  4. See Raymond Saul & Co v. Holden [2008] EWHC 8565 for an example of the importance of neutrality in disputes involving competing claims to trust assets.
  5. See Re Ojjeh [1994-95] CILR 118, in which the Cayman court directed the trustee to intervene in French proceedings to urge the French court to consider Cayman law as the applicable law in determining questions regarding the trust; and Re Rabaiotti [2000] JLR 173, in which the trustee was given leave to disclose documentation to the English divorce court (including a letter of wishes) to ensure a complete picture of the settlor's intentions and presented trust arrangements, rather than piecemeal disclosure, which might contribute to erroneous assumptions being made. But see note 7 infra.
  6. See In the Matter of the H Trust [2006] JLR 280.
  7. The trustee should take care not to put himself into a position in which he may be susceptible to disclosure orders that may conflict with his confidentiality obligations and any applicable statutory confidentiality provisions (such as the Cayman Confidential Relationships (Preservation) Law). If such legislation applies, an application to court will generally be necessary before disclosure is made.
  8. Re B Trust, RBS Coutts v. W & Others, Nov. 26, 2010 (unreported).
  9. A trust created under Part VIII Special Trusts — Alternative Regime of the Cayman Trusts Law (2009 Revision).
  10. Alsop Wilkinson v. Neary [1996] 1 WLR 1220, at p. 1225.
  11. Lloyds Bank v. Byleven [1994-95] CILR 519.
  12. Ibid., at p. 528.
  13. Lemos v. Coutts [1992-93] CILR 460.
  14. If an applicable statutory enforcement reciprocation regime applies, the foreign judgment may be enforceable by simply registering it. Most offshore statutory reciprocation arrangements are limited in scope — in the Cayman Islands, for example, the arrangements extend only to some states in Australia.
  15. See H Trust, supra note 6.
  16. There are some significant differences among the different offshore jurisdictions' foreign element provisions: For example, Isle of Man's provisions don't have an equivalent of Section 93 of the Cayman Trusts Law, which precludes recognition and enforcement of certain foreign orders and judgments. Jersey's equivalent of Section 93 applies only to enforcement and doesn't expressly preclude recognition of inconsistent foreign orders.
  17. The provisions don't: (1) validate any disposition of property which isn't owned by the settlor or which he doesn't have power to dispose of, nor does it affect the recognition of foreign laws in determining whether the settlor is the owner of the property; (2) affect the recognition of the laws of the place of incorporation of a company with regards to the capacity of a company; (3) affect the recognition of foreign laws prescribing generally the formalities for disposition of property; (4) validate any trust or disposition of immovable property situated in a jurisdiction other than Cayman, which is invalid according to the laws of such jurisdiction; and (5) validate any testamentary trust or disposition that's invalid according to the laws of the testator's domicile.

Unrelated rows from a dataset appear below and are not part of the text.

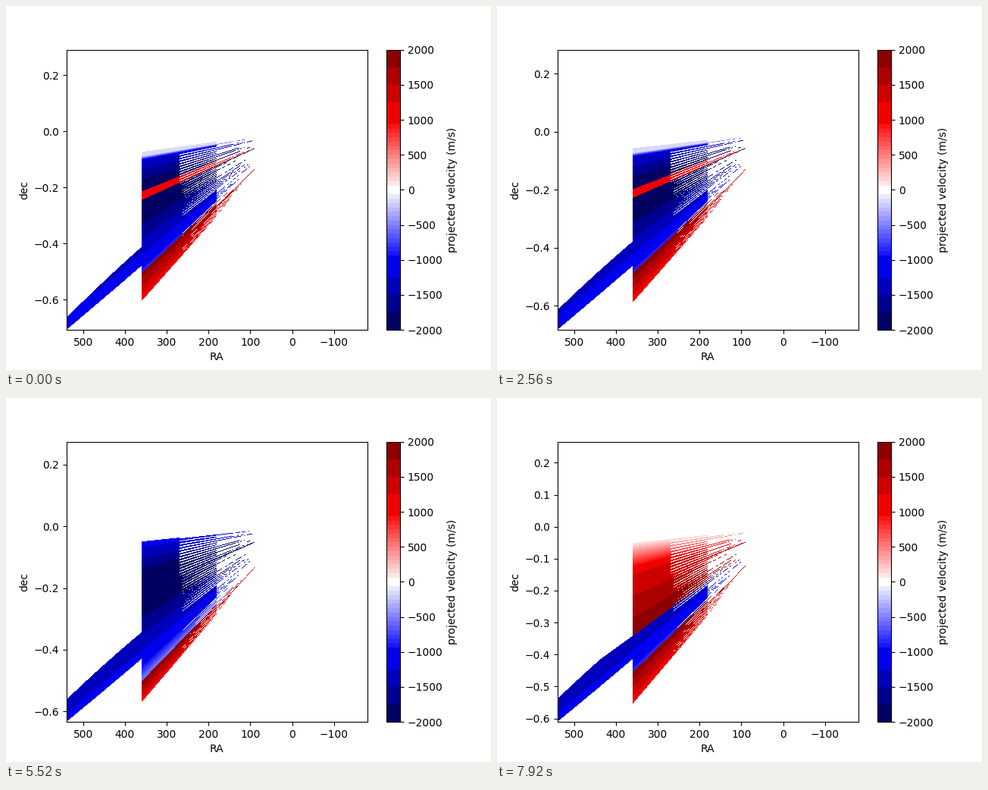
A matplotlib script that plays this animation: 640 by 480 pixels, repeating every 8000 ms.

```python
import numpy as np
import matplotlib.pyplot as plt
from matplotlib.animation import FuncAnimation
from matplotlib.cm import ScalarMappable
from matplotlib.colors import BoundaryNorm, ListedColormap

FRAMES, INTERVAL = 100, 80
LEFT, RIGHT = 539.3, -180
W, H = 397, 370

# All rays meet at RA 0, dec 0. A ray is named by its depth below zero at
# RA 360, plus the common drift since the start.
DRIFT = 0.0063
ROW = 0.0125
FAN_END = 0.605
SPINE = 0.247

# Times (s) at which whole groups of rays change
TAIL_WIDENS, STRIPE_ENDS, LIGHT_ENDS, TOP_FLIPS = 1.36, 4.4, 5.1, 6.9

rng = np.random.default_rng(7)
thickness, reach, kept = rng.random((3, 64))
dashes = rng.random((64, 128))


def phase(t):
    """First ray of the fan and first ray of its red lower part."""
    if t < STRIPE_ENDS:
        return .074, .504
    if t < LIGHT_ENDS:
        return .074, .554
    if t < TOP_FLIPS:
        return .0853, .537
    return .1014, .506


def tail_limits(t, ra):
    to_fan = (540 - ra) / 180
    steps = (t >= TAIL_WIDENS) + (t >= LIGHT_ENDS)
    upper = .443 - .0167 * steps - .031 * to_fan
    lower = .4716 - .0143 * (t >= LIGHT_ENDS) + .0075 * to_fan
    return upper, lower


def dec_limits(t):
    lowest = tail_limits(t, 540)[1]
    return -1.5 * (lowest - DRIFT * t), .2915 - .0032 * t


def velocity(ray, t):
    first, red = phase(t)
    top_speed = -150 if t < LIGHT_ENDS else -1250
    v = np.interp(ray, [.09, .105, .2, .29, .48, .56],
                  [top_speed, -1250, -1950, -1950, -1050, -300])
    if t < STRIPE_ENDS:
        v[np.abs(ray - .23) < .015] = 1000
    if t >= TOP_FLIPS:
        v = np.where(ray < .392, np.interp(ray, [.1, .2, .392], [70, 1250, 1950]), v)
    v = np.where(ray > red, np.interp(ray, [red, FAN_END], [1950, 1050]), v)
    v[(ray < first) | (ray > FAN_END)] = np.nan
    return v


def fan_mask(ray, ra, t, pixel):
    """Solid at first, then single rays that narrow and break into dashes."""
    solid = np.abs(ray - .455) < .04
    if t < LIGHT_ENDS:
        solid |= ray < .105
    edge = np.where(solid, 180, np.where(ray < .25, 270, 262))

    row = np.clip(ray / ROW, 0, 63).astype(int)
    past = np.clip((edge - ra) / 90, 0, 1)
    fill = np.where(ray < .25, .62 - .15 * past, 1 - .5 * past)
    fill = np.where(ra < 180, 0, fill * (.75 + .5 * thickness[row]))
    off_center = np.abs(ray / ROW % 1 - .5) * ROW
    stripe = off_center < np.maximum(fill * ROW, pixel) / 2

    upper = ray < SPINE
    dash = dashes[row, np.clip(ra / 4, 0, 127).astype(int)]
    broken = dash > np.where(upper, 1.2, .9) - (180 - ra) / 120
    end = 90 + np.where(upper, 40, 75) * reach[row]
    long_ray = (kept[row] < .65) & (ra > end) & ~broken

    shown = (ra > edge) | (stripe & ((ra >= 180) | long_ray))
    for center in SPINE, phase(t)[1] + .035:
        shown |= (np.abs(ray - center) < pixel / 2) & (ra < 230)
    return shown & (ra >= 90)


def render(t):
    bottom, top = dec_limits(t)
    dec = top - (np.arange(H)[:, None] + .5) * (top - bottom) / H
    ray = -dec * 360 / ra_safe + DRIFT * t
    pixel = (top - bottom) / H * 360 / np.maximum(ra_safe, 90)
    v = velocity(ray, t)

    upper, lower = tail_limits(t, ra_safe)
    tail = (ray > upper) & (ray < lower) & (v < 0)
    shown = np.where(ra_safe > 360, tail, fan_mask(ray, ra_safe, t, pixel))
    rgba = cmap(norm(np.nan_to_num(v)))
    rgba[~shown | np.isnan(v)] = 1
    return rgba


fine = np.arange(-937.5, 938, 62.5)
fine = fine[fine != 0]
coarse = np.arange(1250, 2001, 250)
levels = np.concatenate([-coarse[::-1], fine, coarse])
middles = (levels[1:] + levels[:-1]) / 2
cmap = ListedColormap(plt.get_cmap("seismic")((middles + 2000) / 4000))
norm = BoundaryNorm(levels, cmap.N)

fig, ax = plt.subplots(figsize=(6.4, 4.8), dpi=100)
bar = fig.colorbar(ScalarMappable(norm, cmap), ax=ax, spacing="proportional",
                   ticks=np.arange(-2000, 2001, 500),
                   label="projected velocity (m/s)")
bar.minorticks_off()
picture = ax.imshow(np.ones((H, W, 4)), extent=(LEFT, RIGHT, -.7, .3),
                    aspect="auto", interpolation="nearest")
ax.set(xlim=(LEFT, RIGHT), xlabel="RA", ylabel="dec")

ra_line = LEFT - (np.arange(W) + .5) * (LEFT - RIGHT) / W
ra_safe = np.tile(np.maximum(ra_line, 1), (H, 1))


def draw(frame):
    t = frame * INTERVAL / 1000
    limits = dec_limits(t)
    picture.set_data(render(t))
    picture.set_extent((LEFT, RIGHT, *limits))
    ax.set_xlim(LEFT, RIGHT)
    ax.set_ylim(limits)
    return [picture]


anim = FuncAnimation(fig, draw, frames=FRAMES, interval=INTERVAL,
                     repeat=True, repeat_delay=0, blit=False)
plt.show()
```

  18. As to what will be considered to be the governing law: Section 89(2) provides that a term of the trust expressly selecting the laws of the Cayman Islands will be conclusive regardless of any other circumstances. Section 89(3) provides that a term of the trust that Cayman law is to govern a particular aspect of the trust or that the Cayman courts are the forum for the administration of the trust or any like provision is conclusive evidence, subject to any contrary term, that the parties intended Cayman law to be the governing law of the trust and is valid and effective accordingly.
  19. The same exceptions that apply to Section 90 also apply to Section 91.
  20. Grupo Torras SA v. Bank of Butterfield International Cayman Ltd [2000] CILR 252.
  21. Rubin v. Eurofinance SA [2010] EWCA Civ 895. This case is pending on appeal to the Supreme Court.
  22. The Cayman Islands has adopted The United Nations Commission on International Trade Law model law only as related to corporate insolvencies and not personal bankruptcies.
  23. See Re IMK Trust: Mubarak v. Mubarak [2008] JRC 136 and in the Jersey Court of Appeal [2008] JLR 430.

Rachael Reynolds is a managing associate at Ogier in the Cayman Islands